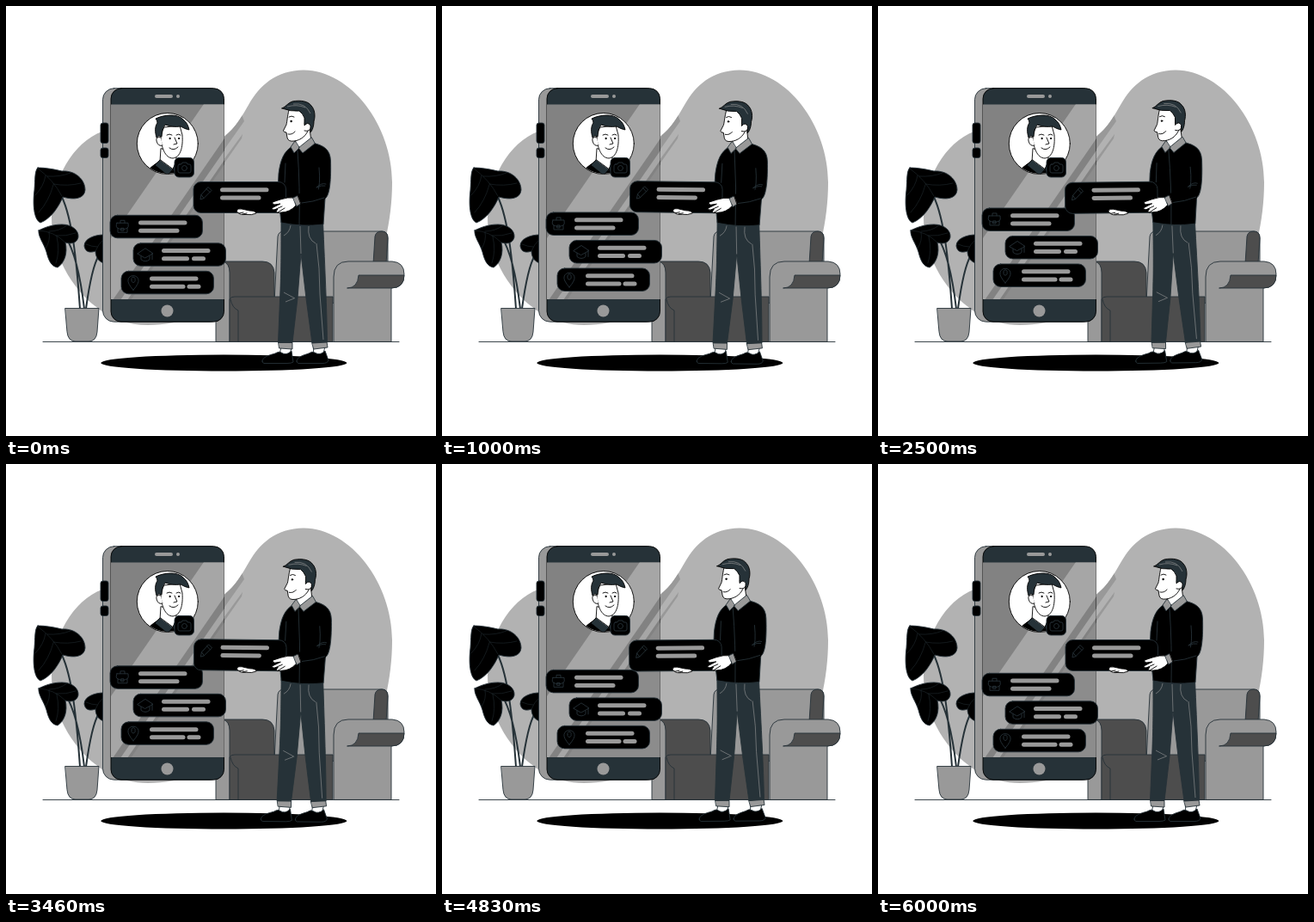
An HTML page that plays this animation: 500x500 px, repeating every 6.04 s.

```html
<!DOCTYPE html>
<html lang="en">
<head>
<meta charset="utf-8">
<title>Editing a profile</title>
<style>
html, body { margin: 0; width: 100%; height: 100%; overflow: hidden; background: #fff; }
svg { display: block; width: 100vw; height: 100vh; }
.o { stroke: #263238; stroke-width: .9; stroke-linejoin: round; stroke-linecap: round; }
.n { fill: none; }
.w { fill: #fff; }
.g { fill: #999; }
.d { fill: #4d4d4d; }
.s { fill: #263238; }
.k { fill: #000; }
.b { stroke: #000; }
.thin { fill: none; stroke-width: .5; }
.stem { fill: none; stroke-width: 2; }
.seam { fill: none; stroke: #999; stroke-width: .6; }
</style>
</head>
<body>
<svg viewBox="0 0 500 500">
  <defs>
    <clipPath id="screen"><path d="M122 114.500H253.500V341H122Z"/></clipPath>
    <clipPath id="disc"><circle cx="187.800" cy="160" r="35"/></clipPath>
    <clipPath id="blobClip"><use href="#blob"/></clipPath>
  </defs>

  <!-- backdrop -->
  <path id="blob" fill="#b2b2b2" d="M112 146C78 158 53 202 53 246C53 288 76 328 105 350C122 364 142 371 165 371C205 371 232 356 262 350L420 330C438 296 449 250 449 205C449 140 402 75 346 74.500C314 75 295 92 282 115C270 136 262 149 240 160C180 150 145 134 112 146Z"/>
  <g clip-path="url(#blobClip)" fill="#999">
    <path d="M253 154L274 126L277 134L253 168Z"/>
    <path d="M253 179L275 149L274 154L253 184Z"/>
  </g>
  <path class="o n" d="M43 390.500H457"/>
  <ellipse cx="253.300" cy="415" rx="143" ry="9.500"/>

  <!-- sofa -->
  <g class="o">
    <path class="g" d="M312 345L316 268Q317 262 323 262H437Q444 262 444 270V345Z"/>
    <path class="d" d="M427 300L429 268Q430 262 437 262Q444 262 444 270L442 300Z"/>
    <path class="d" d="M250 297H298Q311 297 312 310V345H255Z"/>
    <path class="g" d="M244 390V306Q244 297 252 297Q260 299 260 310V390Z"/>
    <path class="d" d="M260 390V341Q261 338 266 338H380V390Z"/>
    <path class="n" d="M261 341Q263 351 270 354V390"/>
    <path class="g" d="M381 390V315Q381 297 398 297H449Q463 298 463 312Q463 328 448 328V390Z"/>
    <path class="d" d="M397 328Q409 328 410 313H463Q463 328 448 328Z"/>
  </g>

  <!-- plant -->
  <g class="o">
    <path class="stem" d="M65 222C77 248 82 295 86 352M69 268C80 285 87 318 91 352M108 290C100 303 96 330 93 352"/>
    <path class="k" d="M37 188C46 188 57 190 65 192C81 191 92 202 92 214C91 224 80 226 66 222C62 232 53 247 40 252C32 248 31 230 33 214C34 202 33 192 37 188Z"/>
    <path class="thin" d="M37 189Q55 202 65 221M48 198Q63 199 75 194M55 207Q72 210 87 206M46 197Q44 210 34 220M55 208Q50 227 38 240"/>
    <path class="k" d="M38 261C44 258 53 254 65 254C77 254 85 261 84 269C82 276 76 277 69 275C72 287 68 299 60 304C52 303 49 294 47 286C44 276 37 268 38 261Z"/>
    <path class="thin" d="M38 261Q56 262 69 275M50 262Q62 262 71 255M58 267Q70 268 81 264M50 263Q52 273 46 282M59 268Q63 285 58 299"/>
    <path class="k" d="M113 266C104 266 91 270 91 279C92 287 99 287 104 285C104 293 109 298 114 299Z"/>
    <path class="thin" d="M113 272Q107 277 104 285M93 277Q100 280 106 280"/>
    <path class="g" d="M69 351.500H108L106 379Q105 390 96 390H81Q72 390 71 379Z"/>
  </g>

  <!-- phone -->
  <g class="o">
    <rect class="g" x="112.500" y="95.700" width="138" height="271.500" rx="13"/>
    <rect class="k" x="110" y="136" width="9" height="23.500" rx="2.500"/>
    <rect class="k" x="110" y="165" width="9" height="11.500" rx="2.500"/>
    <rect class="s b" x="122" y="95.700" width="131.500" height="271.500" rx="12"/>
  </g>
  <g clip-path="url(#screen)">
    <path fill="#828282" d="M122 114H254V342H122Z"/>
    <path fill="#a6a6a6" d="M230 114H254V154L124 342H122V270ZM254 168V179L141 342H133Z"/>
    <path fill="#8c8c8c" d="M254 184V342H145Z"/>
  </g>
  <rect class="g" x="173" y="103" width="21" height="4" rx="2"/>
  <circle class="g" cx="200" cy="105" r="2"/>
  <circle class="g" cx="187.500" cy="354.500" r="7"/>

  <!-- portrait -->
  <circle class="o w b" cx="187.800" cy="160" r="35.500"/>
  <g clip-path="url(#disc)" class="o b">
    <path class="k" d="M163 200L168 188Q174 183 180 180L201 179Q214 183 219 200Z"/>
    <path class="w" d="M180 166L179 181L193 192L198 182L198 172Z"/>
    <path class="s" d="M179 179L173 185L188 197L194 190ZM198 180L194 190L198 196L202 183Z"/>
    <path class="w" d="M180 150C180 164 185 177 194 177C203 176 206 164 205 150L202 139L184 141Z"/>
    <path class="w" d="M180 153Q174 151 175 157Q177 164 182 162"/>
    <path class="s" d="M175 153C173 146 173 140 176 136Q176 133 174 131C184 126 200 125 206 132C210 135 212 139 213 144Q208 143 203 140C197 141 190 140 185 138Q181 143 181 152L178 151Z"/>
    <path class="n" d="M187 150Q190 148 193 150M198 150Q201 148 203 150M196 153L199 160L195 161M190 165Q195 169 200 164"/>
    <circle class="k" cx="190.500" cy="154" r=".7"/><circle class="k" cx="201" cy="154" r=".7"/>
  </g>
  <g class="o">
    <rect class="k" x="196" y="176.500" width="22.500" height="22.500" rx="5"/>
    <path class="n" d="M202 184H204L205 182H210L211 184H213Q215 184 215 186V192Q215 194 213 194H202Q200 194 200 192V186Q200 184 202 184Z"/>
    <circle class="n" cx="207.500" cy="188.500" r="3"/>
  </g>

  <g id="bars"></g>

  <!-- man with the card -->
  <g id="man">
    <g class="o">
      <path class="w" d="M320 396L318 406L330 408L332 396ZM358 396L357 406L368 408L371 396Z"/>
      <path class="k" d="M298 413C298 408 306 406 313 404Q318 401 320 403Q326 407 332 401L334 414Q332 415.500 327 415.500H300Q298 415 298 413ZM338 413C338 408 346 406 352 404Q356 401 359 403Q365 407 371 401L375 412Q374 415.500 368 415.500H340Q338 415 338 413Z"/>
      <path class="g" d="M317 391.500H333V399L318 398ZM356 391.500L373 390L374 397L358 399Z"/>
      <path class="s" d="M320 250C320 285 320 305 319 330L316.500 391.500H333L339 340L343 288L349 340L356 392L373.500 391C373 350 371 310 368.500 250Z"/>
    </g>
    <path class="seam" d="M352 256Q350 271 360 276M361 276Q365 305 365 335L369 388M331 255Q330 263 323 267M323 333L336 340M325 344L335 340M342 256L343 288"/>
    <path class="o k" d="M333 163C323 169 319 179 317 195L316 215L320 252Q345 257 369 254L371 224C377 220 378 200 377.500 180C377 167 370 162 356 159Z"/>
    <path class="o n" d="M339 168Q342 210 341 254M364 188Q366 208 362 217M369 223L349 229M325 183L324 205M361 211Q367 205 372 207"/>
    <g class="o b">
      <path class="w" d="M338 147L336 162L339 167L355 158L353 142Z"/>
      <path class="g o" d="M336 157L331 164L335 171L341 165ZM355 153L340 165L345 171L359 160Z"/>
      <path class="w" d="M329 121C327 129 327 134 326 138L322.500 145Q323 147 326 147L327 153Q328 158 335 157C343 156 349 151 352 143L350 120Z"/>
      <path class="w" d="M347 136Q353 132 355 139Q354 147 347 145"/>
      <path class="s" d="M321 119C326 117 327 113 333 111C343 109 352 111 355 116C359 120 360 128 358 134C358 140 356 145 354 147L354 139Q351 134 347 139L347 130Q345 125 341 122Q331 123 321 119Z"/>
      <path class="n" d="M329 129Q332 127 335 129M328 149Q333 150 336 146"/>
      <circle class="k" cx="331.500" cy="134" r=".8"/>
    </g>
    <path class="seam" d="M327 117Q338 114 348 118M334 114Q348 112 354 125"/>
    <g id="card"></g>
    <g class="o b">
      <path class="w" d="M268 238Q270 235 274 236L283 238Q290 238 291 241Q286 243.500 279 242.500Q272 243 271 241Q268 240 268 238Z"/>
      <path class="n" d="M271 241L276 240M275 242L280 241"/>
      <path class="w" d="M336 223Q327 222 319 225L310 228Q309 230 312 231L319 230L309 235Q309 237 312 237L316 236L314 239Q315 241 320 240Q330 240 337 232Z"/>
      <path class="n" d="M312 237L321 233M316 240L324 235"/>
      <path class="g o" d="M334 223L340 220L344 229L338 233Z"/>
      <path class="k" d="M339 219Q352 217 361 211L371 224Q358 229 343 230Z"/>
    </g>
    <path class="o n" d="M344 229Q357 228 370 223M361 211Q367 208 371 209"/>
  </g>
</svg>
<script>
const $ = id => document.getElementById(id);

// lines: [x, y, width] relative to the panel's corner
const panel = (x, y, h, icon, lines) => `<g transform="translate(${x} ${y})">
  <rect class="o k" width="107.500" height="${h}" rx="8.500"/>
  <path class="o n" d="${icon}"/>
  ${lines.map(([lx, ly, w]) =>
    `<rect class="g" x="${lx}" y="${ly}" width="${w}" height="5" rx="2.500"/>`).join('')}
</g>`;

const briefcase = 'M8 9H21Q22 14 20 15V20H9V15Q6 14 8 9ZM12 9V6H17V9M9 15Q14 18 20 15M13 15H16V18H13Z';
const cap = 'M5 12L14 6L23 12L14 17ZM9 15V19Q14 23 19 19V15M22 12V19';
const pin = 'M14 22Q7 14 8 10A6.200 6.200 0 0 1 20 10Q21 14 14 22ZM12 10A2.200 2.200 0 1 1 16 10A2.200 2.200 0 1 1 12 10';
const pencil = 'M8 20L9 15L17 6L21 10L12 19ZM9 15L12 19M15 8L19 12';

const split = [[33, 6.3, 56.5], [33, 15.5, 32], [68, 15.5, 16]];
const pinned = [[33, 6.3, 56.5], [33, 15.5, 41.5], [76.5, 15.5, 16]];

$('bars').innerHTML =
  panel(121, 243.3, 26.5, briefcase, [[33, 6.3, 56.5], [33, 15.5, 47.5]]) +
  panel(148, 275.8, 26.5, cap, split) +
  panel(134, 308.3, 26.5, pin, pinned);
$('card').innerHTML = panel(218, 204.5, 36, pencil, [[31, 6.8, 56.5], [31, 16, 47.5]]);

const triangle = p => 1 - Math.abs(1 - 2 * p);

function draw(now) {
  const t = Math.min(now % 6040, 6000);
  const p = t / 3000 % 1;
  const tilt = p < .25 ? 4 * p : p < .75 ? 2 - 4 * p : 4 * p - 4;
  $('bars').setAttribute('transform', `translate(0 ${-10 * triangle(t / 6000)})`);
  $('man').setAttribute('transform', `rotate(${tilt} 298 262.500)`);
}

const start = performance.now();
function tick(now) {
  draw(Math.max(0, now - start));
  requestAnimationFrame(tick);
}
requestAnimationFrame(tick);
</script>
</body>
</html>
```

************

* _Exercise instructions_:
The answer to this exercise is one number: how many lines of the records above contain the string "bars".

* _Reply to the task_:
3